It all started when anesthesiologist Vernon Huang wanted to figure out a better way to streamline his billing. How could he bridge the gap between what's written on paper and what must be entered into an electronic database?
Huang, who's clocked in time as a senior manager for health care markets at Apple, designed the application for a digital pen whose tiny camera embedded right next to the ink cartridge captures every stroke of the written word on film and whose images are uploaded wirelessly and automatically to a remote database.
He knew such an invention has a range of applications well beyond billing, and founded Shareable Ink (headquartered in Newton, Mass., with a branch in San Mateo, Calif.). Medgadget caught up with Huang at TedMed and posted a shaky but informative demonstration:
There is, of course, competition. German company Ontaris is already using this kind of technology for DiabCareOnline, allowing people who need to track their glucose levels regularly but don't always have access to the online forms--or perhaps don't know how to use a computer at all--to simply fill out a form by hand whose numbers autopopulate for the physician's review.
Huang lists emergency care and anesthesiology as fields with obvious early, but clearly not exclusive, adopters. "Anesthesiology is our low-hanging fruit.... Once people see this technology they really start to brainstorm various ways to use it," he tells me by phone today.

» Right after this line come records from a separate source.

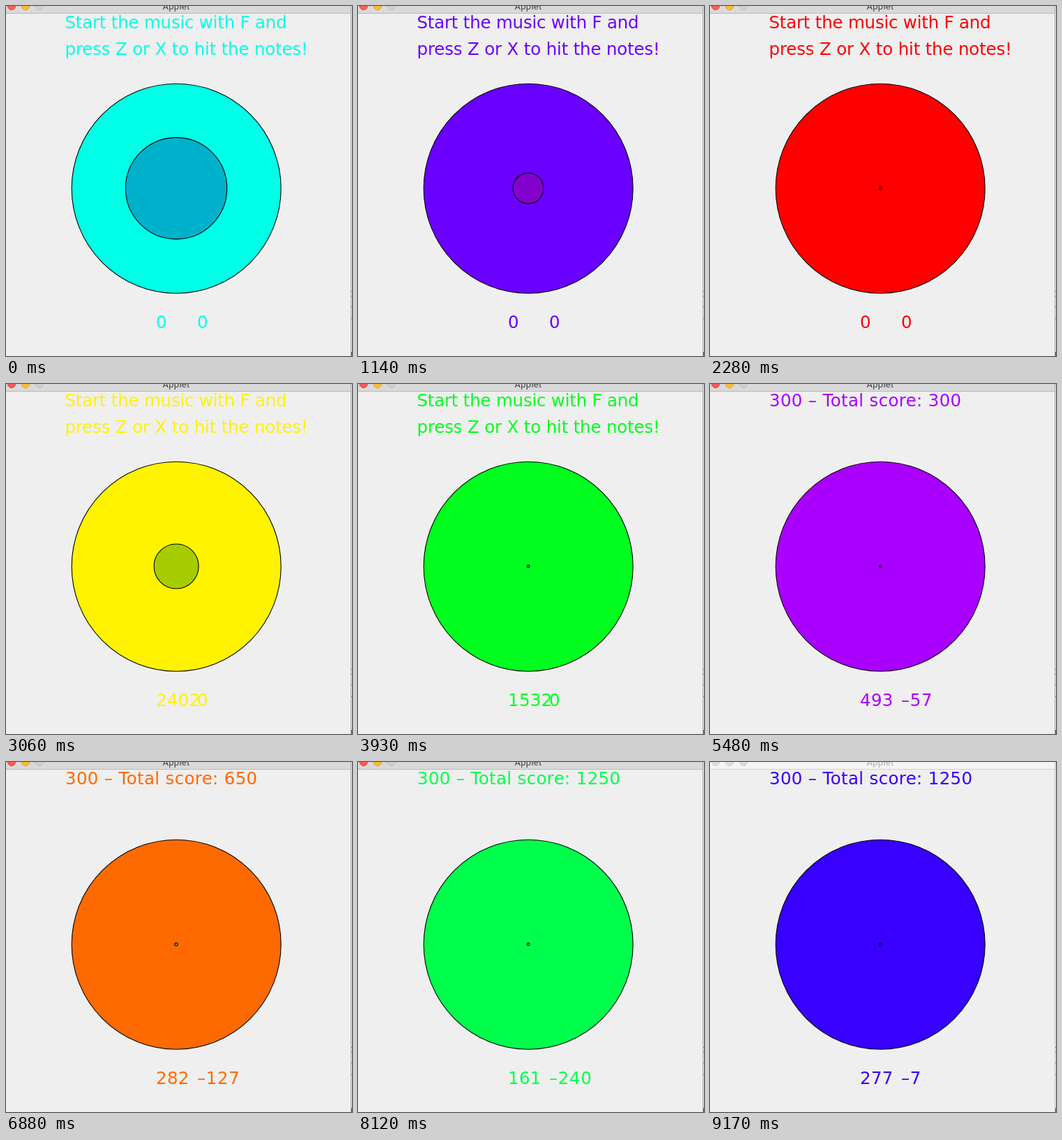
Recreate the animation shown at these times as an HTML page with a canvas. Size 496 by 501 pixels, loop 9.27 s.

```html
<!DOCTYPE html>
<html>
<head>
<meta charset="utf-8">
<style>
html, body { margin: 0; width: 100%; height: 100%; overflow: hidden; background: #efefef; }
canvas { display: block; }
</style>
</head>
<body>
<canvas id="stage" width="496" height="501"></canvas>
<script>
const ctx = document.getElementById('stage').getContext('2d');
const LOOP = 9270, STEP = 62, INACTIVE = 9170, MUSIC = 2400;
const FONT = '"DejaVu Sans", sans-serif';

// [time, hue]; the hue keeps turning
const hues = [[0, 174], [2280, 360], [3930, 487], [5480, 640], [6880, 745], [8120, 858], [9170, 973]];
// [start, end, largest radius] of each growing inner disc
const pulses = [[-1100, 425, 150], [425, 2280, 150], [2280, 3930, 150], [3930, 5480, 150],
  [5480, 6770, 169], [6770, 8120, 150], [8120, 9170, 150], [9170, 10500, 150]];
const notes = [5462, 5973, 6580, 7162, 7722, 8281, 8864, 9447];
// [time, points, total, offset]
const hits = [[5480, 300, 300, '–57'], [6100, 50, 350, '–110'], [6707, 300, 650, '–127'],
  [7290, 300, 950, '–128'], [7962, 300, 1250, '–240'], [8871, 300, 1250, '–7']];

function hueAt(t) {
  let i = hues.length - 1;
  while (hues[i][0] > t) i--;
  const [t0, h0] = hues[i];
  if (i === hues.length - 1) return h0;
  const [t1, h1] = hues[i + 1];
  const held = t0 + Math.floor((t - t0) / STEP) * STEP;
  return h0 + (h1 - h0) * (held - t0) / (t1 - t0);
}

function radiusAt(t) {
  const [a, b, max] = pulses.find(p => t < p[1]);
  const held = a + Math.floor((t - a) / STEP) * STEP;
  return 1.9 + (max - 1.9) * ((held - a) / (b - a)) ** 2;
}

function disc(x, y, r, fill, stroke) {
  ctx.beginPath();
  ctx.arc(x, y, r, 0, 2 * Math.PI);
  ctx.fillStyle = fill;
  ctx.fill();
  if (stroke) {
    ctx.strokeStyle = stroke;
    ctx.stroke();
  }
}

function rect(x, y, w, h, fill) {
  ctx.fillStyle = fill;
  ctx.fillRect(x, y, w, h);
}

function write(s, x, y, spacing) {
  ctx.letterSpacing = spacing + 'px';
  ctx.fillText(s, x, y);
}

function drawWindow(active) {
  rect(0, 0, 496, 501, '#efefef');
  rect(0, 0, 495, 10, active ? '#d9d9d9' : '#f4f4f4');
  rect(0, 10, 495, 1, active ? '#b8b8b8' : '#d2d2d2');
  const lights = active ? ['#fc5b55', '#fdbd30', '#d0d0d0'] : ['#dcdcdc', '#dcdcdc', '#dcdcdc'];
  const rims = active ? ['#e2463f', '#dfa023', '#bcbcbc'] : ['#cfcfcf', '#cfcfcf', '#cfcfcf'];
  lights.forEach((c, i) => disc(8 + 20 * i, 0, 5.5, c, rims[i]));
  ctx.font = '13px Roboto, sans-serif';
  ctx.textAlign = 'center';
  ctx.fillStyle = active ? '#444' : '#b0b0b0';
  write('Applet', 244, 5, 0.3);
  ctx.textAlign = 'left';
  rect(494, 0, 1, 501, active ? '#a8a8a8' : '#c4c4c4');
  rect(495, 0, 1, 501, '#e6e6e6');
  for (const y of [408, 415, 430, 447]) rect(495, y, 1, 1, '#777');
  rect(495, 495, 1, 6, '#555');
}

function draw(t) {
  const hue = hueAt(t) % 360;
  const color = `hsl(${hue}, 100%, 50%)`;
  const hit = hits.filter(h => h[0] <= t).pop();
  const next = notes.find(n => n > t);

  ctx.lineWidth = 1;
  drawWindow(t < INACTIVE);
  ctx.lineWidth = 1.1;
  disc(244.2, 261.2, 150, color, '#000');
  disc(244.1, 261, radiusAt(t), `hsl(${hue + 14}, 100%, 40%)`, '#000');

  ctx.font = '24.5px ' + FONT;
  ctx.fillStyle = color;
  if (hit) {
    write(`${hit[1]} – Total score: ${hit[2]}`, 85, 32, 0.33);
  } else {
    write('Start the music with F and', 84.5, 32, -0.22);
    write('press Z or X to hit the notes!', 84.5, 70, -0.17);
  }
  write(t < MUSIC ? '0' : String(Math.ceil(next - t) + 1), 215, 461, 0.3);
  write(hit ? hit[3] : '0', 274, 461, 0.6);
}

function tick() {
  draw(performance.now() % LOOP);
  requestAnimationFrame(tick);
}
tick();
</script>
</body>
</html>
```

I see this pen migrating all over, and well beyond, the medical field, especially because it is the pen, but not the paper, that is special.